[TASK ITEM] Copy out each line of the entries below in which the string "outside" appears.
--- DATASET ---
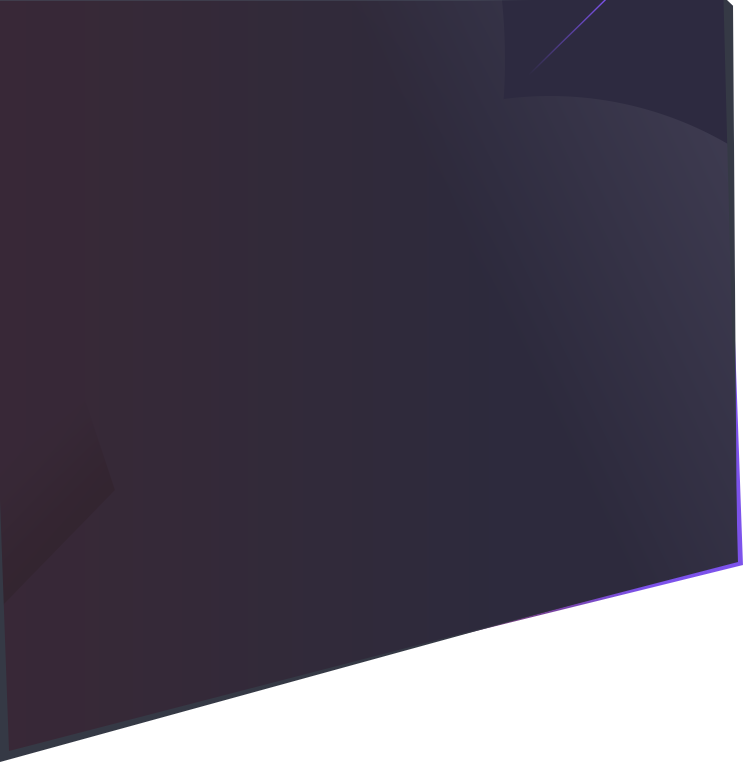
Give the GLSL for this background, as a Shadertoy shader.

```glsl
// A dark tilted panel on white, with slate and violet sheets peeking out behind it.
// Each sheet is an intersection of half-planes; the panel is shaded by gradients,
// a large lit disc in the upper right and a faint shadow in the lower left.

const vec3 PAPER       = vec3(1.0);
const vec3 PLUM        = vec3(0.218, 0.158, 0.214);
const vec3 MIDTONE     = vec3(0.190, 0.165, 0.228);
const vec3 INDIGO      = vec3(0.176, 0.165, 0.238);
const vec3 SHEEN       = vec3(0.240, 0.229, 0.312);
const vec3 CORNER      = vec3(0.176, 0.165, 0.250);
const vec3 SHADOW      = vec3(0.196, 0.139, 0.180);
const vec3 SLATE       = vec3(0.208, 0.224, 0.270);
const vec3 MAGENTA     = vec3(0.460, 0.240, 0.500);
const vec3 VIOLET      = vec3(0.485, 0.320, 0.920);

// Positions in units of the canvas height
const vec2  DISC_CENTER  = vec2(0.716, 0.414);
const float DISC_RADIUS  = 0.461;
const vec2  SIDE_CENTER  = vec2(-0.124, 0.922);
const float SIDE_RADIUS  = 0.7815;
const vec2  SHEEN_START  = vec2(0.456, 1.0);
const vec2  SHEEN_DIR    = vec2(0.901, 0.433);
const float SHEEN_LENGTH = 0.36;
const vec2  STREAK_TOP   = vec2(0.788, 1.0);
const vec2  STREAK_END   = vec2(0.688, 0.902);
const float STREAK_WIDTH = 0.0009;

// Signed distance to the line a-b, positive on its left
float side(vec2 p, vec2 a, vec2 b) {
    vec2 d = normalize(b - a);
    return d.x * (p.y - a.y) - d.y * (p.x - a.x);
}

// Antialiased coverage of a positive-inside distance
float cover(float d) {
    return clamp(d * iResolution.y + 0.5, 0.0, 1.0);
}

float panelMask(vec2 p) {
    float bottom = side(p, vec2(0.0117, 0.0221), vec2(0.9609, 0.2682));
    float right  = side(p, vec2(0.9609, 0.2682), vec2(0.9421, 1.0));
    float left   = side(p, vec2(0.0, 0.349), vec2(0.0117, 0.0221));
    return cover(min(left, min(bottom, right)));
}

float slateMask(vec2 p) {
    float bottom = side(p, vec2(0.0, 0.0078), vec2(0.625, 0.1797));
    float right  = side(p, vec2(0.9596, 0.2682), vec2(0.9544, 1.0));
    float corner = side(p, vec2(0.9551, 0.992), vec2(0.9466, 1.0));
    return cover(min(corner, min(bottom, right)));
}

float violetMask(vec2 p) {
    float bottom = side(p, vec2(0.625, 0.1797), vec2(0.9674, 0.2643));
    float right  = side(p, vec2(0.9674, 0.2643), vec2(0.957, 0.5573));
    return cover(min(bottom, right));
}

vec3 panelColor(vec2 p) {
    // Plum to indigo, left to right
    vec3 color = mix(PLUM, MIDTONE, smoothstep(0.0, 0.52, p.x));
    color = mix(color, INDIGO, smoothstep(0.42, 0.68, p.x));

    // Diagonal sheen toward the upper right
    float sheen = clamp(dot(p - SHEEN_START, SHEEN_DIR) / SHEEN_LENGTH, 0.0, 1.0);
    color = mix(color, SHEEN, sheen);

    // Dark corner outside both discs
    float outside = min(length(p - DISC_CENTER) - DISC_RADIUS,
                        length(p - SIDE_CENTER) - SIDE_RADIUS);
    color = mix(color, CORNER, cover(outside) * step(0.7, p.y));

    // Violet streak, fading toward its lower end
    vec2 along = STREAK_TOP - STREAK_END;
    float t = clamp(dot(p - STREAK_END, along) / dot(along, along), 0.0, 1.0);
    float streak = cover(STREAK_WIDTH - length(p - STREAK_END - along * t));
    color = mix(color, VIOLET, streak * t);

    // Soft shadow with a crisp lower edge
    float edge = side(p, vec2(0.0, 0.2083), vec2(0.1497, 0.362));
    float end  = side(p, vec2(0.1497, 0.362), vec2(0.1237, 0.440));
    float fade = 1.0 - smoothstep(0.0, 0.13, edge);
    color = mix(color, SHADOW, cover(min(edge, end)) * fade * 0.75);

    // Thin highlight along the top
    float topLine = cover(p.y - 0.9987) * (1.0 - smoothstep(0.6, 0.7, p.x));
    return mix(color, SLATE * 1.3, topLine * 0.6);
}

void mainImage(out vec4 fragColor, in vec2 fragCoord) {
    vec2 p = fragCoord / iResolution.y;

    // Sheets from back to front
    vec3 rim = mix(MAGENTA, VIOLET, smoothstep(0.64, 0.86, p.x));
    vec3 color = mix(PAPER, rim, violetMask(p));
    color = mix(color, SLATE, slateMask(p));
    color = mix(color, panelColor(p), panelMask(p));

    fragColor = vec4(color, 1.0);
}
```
---
--- DATASET ---
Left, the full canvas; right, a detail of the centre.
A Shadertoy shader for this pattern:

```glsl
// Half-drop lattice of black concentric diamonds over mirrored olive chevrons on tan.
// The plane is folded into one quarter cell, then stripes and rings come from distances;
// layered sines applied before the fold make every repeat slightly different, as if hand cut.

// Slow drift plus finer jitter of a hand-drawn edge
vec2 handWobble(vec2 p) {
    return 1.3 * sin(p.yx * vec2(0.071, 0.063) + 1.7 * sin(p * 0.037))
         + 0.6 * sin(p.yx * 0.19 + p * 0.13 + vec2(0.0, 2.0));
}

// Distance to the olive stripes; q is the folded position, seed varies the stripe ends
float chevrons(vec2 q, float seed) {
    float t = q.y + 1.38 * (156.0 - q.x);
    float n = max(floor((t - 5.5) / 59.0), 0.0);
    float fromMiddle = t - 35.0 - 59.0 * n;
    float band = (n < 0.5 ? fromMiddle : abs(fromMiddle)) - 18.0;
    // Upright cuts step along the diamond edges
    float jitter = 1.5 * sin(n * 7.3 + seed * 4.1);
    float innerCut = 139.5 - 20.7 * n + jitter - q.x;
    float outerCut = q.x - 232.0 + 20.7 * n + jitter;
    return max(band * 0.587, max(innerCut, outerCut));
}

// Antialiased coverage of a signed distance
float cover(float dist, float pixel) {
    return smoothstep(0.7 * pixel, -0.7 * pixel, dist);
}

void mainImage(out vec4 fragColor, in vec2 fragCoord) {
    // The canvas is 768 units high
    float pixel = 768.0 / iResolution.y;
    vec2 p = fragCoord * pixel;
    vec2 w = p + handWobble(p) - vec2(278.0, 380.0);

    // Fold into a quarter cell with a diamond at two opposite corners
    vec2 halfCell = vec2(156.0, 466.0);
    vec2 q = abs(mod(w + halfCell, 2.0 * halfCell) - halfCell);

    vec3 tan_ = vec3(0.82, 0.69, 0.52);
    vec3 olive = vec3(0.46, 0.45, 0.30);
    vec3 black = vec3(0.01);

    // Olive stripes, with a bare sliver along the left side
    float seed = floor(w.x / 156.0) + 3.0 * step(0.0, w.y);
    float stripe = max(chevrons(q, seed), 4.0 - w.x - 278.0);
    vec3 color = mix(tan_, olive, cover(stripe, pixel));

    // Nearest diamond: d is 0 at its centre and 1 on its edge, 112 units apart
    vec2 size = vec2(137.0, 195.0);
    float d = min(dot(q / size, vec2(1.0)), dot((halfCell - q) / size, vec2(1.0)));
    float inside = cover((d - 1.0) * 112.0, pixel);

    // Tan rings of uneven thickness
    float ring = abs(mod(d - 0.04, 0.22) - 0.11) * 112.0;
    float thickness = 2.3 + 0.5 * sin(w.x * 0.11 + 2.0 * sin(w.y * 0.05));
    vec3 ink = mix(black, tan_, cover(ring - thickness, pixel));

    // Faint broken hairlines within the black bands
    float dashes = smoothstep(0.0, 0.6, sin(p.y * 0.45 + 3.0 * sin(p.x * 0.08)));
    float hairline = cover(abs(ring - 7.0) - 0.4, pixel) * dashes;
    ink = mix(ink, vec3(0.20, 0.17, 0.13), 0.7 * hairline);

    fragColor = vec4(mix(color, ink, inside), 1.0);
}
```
---
--- DATASET ---
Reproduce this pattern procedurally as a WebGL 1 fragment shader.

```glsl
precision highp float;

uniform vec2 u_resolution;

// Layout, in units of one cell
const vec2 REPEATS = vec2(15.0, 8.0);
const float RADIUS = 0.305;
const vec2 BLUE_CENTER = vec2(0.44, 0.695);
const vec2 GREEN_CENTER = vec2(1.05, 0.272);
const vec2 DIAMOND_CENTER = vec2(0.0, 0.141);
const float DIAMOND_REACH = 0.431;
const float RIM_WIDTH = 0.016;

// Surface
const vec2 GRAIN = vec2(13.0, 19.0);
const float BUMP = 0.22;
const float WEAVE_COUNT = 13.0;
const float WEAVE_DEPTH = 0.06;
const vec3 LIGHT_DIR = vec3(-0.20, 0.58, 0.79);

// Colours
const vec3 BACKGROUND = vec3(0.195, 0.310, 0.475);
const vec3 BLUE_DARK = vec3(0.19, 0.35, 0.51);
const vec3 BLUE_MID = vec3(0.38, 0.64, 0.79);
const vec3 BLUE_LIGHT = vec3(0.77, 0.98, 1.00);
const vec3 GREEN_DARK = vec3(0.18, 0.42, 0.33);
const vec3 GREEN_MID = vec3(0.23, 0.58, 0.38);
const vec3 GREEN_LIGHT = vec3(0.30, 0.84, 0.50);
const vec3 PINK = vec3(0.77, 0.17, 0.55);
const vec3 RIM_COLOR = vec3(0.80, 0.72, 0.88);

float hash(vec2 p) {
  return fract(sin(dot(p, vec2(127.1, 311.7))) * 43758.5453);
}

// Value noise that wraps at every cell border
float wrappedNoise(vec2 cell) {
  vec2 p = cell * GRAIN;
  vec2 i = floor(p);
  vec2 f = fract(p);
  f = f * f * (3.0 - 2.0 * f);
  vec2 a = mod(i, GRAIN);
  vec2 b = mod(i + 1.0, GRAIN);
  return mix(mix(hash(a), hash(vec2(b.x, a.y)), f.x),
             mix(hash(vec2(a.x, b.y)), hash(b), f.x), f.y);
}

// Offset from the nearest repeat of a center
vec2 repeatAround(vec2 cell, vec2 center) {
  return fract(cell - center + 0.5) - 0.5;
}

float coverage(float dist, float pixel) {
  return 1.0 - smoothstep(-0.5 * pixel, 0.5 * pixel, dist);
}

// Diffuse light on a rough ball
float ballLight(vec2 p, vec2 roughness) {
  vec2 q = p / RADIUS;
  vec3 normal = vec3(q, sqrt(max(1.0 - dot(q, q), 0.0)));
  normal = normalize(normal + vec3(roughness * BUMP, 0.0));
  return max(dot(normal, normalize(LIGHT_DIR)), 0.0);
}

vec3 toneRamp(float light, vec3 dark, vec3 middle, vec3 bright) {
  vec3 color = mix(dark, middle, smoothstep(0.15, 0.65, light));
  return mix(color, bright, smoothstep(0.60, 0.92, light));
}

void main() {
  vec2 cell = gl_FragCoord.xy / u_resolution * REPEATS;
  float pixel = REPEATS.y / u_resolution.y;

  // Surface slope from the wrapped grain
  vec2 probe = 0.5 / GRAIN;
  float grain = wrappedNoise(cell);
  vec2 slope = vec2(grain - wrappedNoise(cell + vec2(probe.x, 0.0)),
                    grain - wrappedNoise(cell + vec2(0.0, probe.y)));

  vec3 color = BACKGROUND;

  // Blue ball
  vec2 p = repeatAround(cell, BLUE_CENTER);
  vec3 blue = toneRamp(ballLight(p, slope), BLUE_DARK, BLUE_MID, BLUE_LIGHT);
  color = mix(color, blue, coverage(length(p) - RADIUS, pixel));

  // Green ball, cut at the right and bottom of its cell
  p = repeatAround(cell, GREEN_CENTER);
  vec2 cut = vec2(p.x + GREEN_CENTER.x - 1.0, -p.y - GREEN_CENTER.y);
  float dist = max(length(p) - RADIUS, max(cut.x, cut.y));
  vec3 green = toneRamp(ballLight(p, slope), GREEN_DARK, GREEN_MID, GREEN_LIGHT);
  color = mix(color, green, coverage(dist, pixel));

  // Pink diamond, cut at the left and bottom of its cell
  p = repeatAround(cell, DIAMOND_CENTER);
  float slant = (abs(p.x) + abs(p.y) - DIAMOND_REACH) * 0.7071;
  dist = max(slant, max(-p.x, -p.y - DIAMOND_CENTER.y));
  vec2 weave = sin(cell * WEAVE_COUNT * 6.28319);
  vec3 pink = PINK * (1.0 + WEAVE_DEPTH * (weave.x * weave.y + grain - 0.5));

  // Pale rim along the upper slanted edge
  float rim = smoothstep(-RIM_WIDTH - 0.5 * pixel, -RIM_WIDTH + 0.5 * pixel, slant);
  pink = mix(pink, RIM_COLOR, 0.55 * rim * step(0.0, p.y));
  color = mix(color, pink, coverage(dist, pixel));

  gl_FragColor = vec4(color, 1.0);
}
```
---
[OUTPUT]
    // Dark corner outside both discs
    float outside = min(length(p - DISC_CENTER) - DISC_RADIUS,
    color = mix(color, CORNER, cover(outside) * step(0.7, p.y));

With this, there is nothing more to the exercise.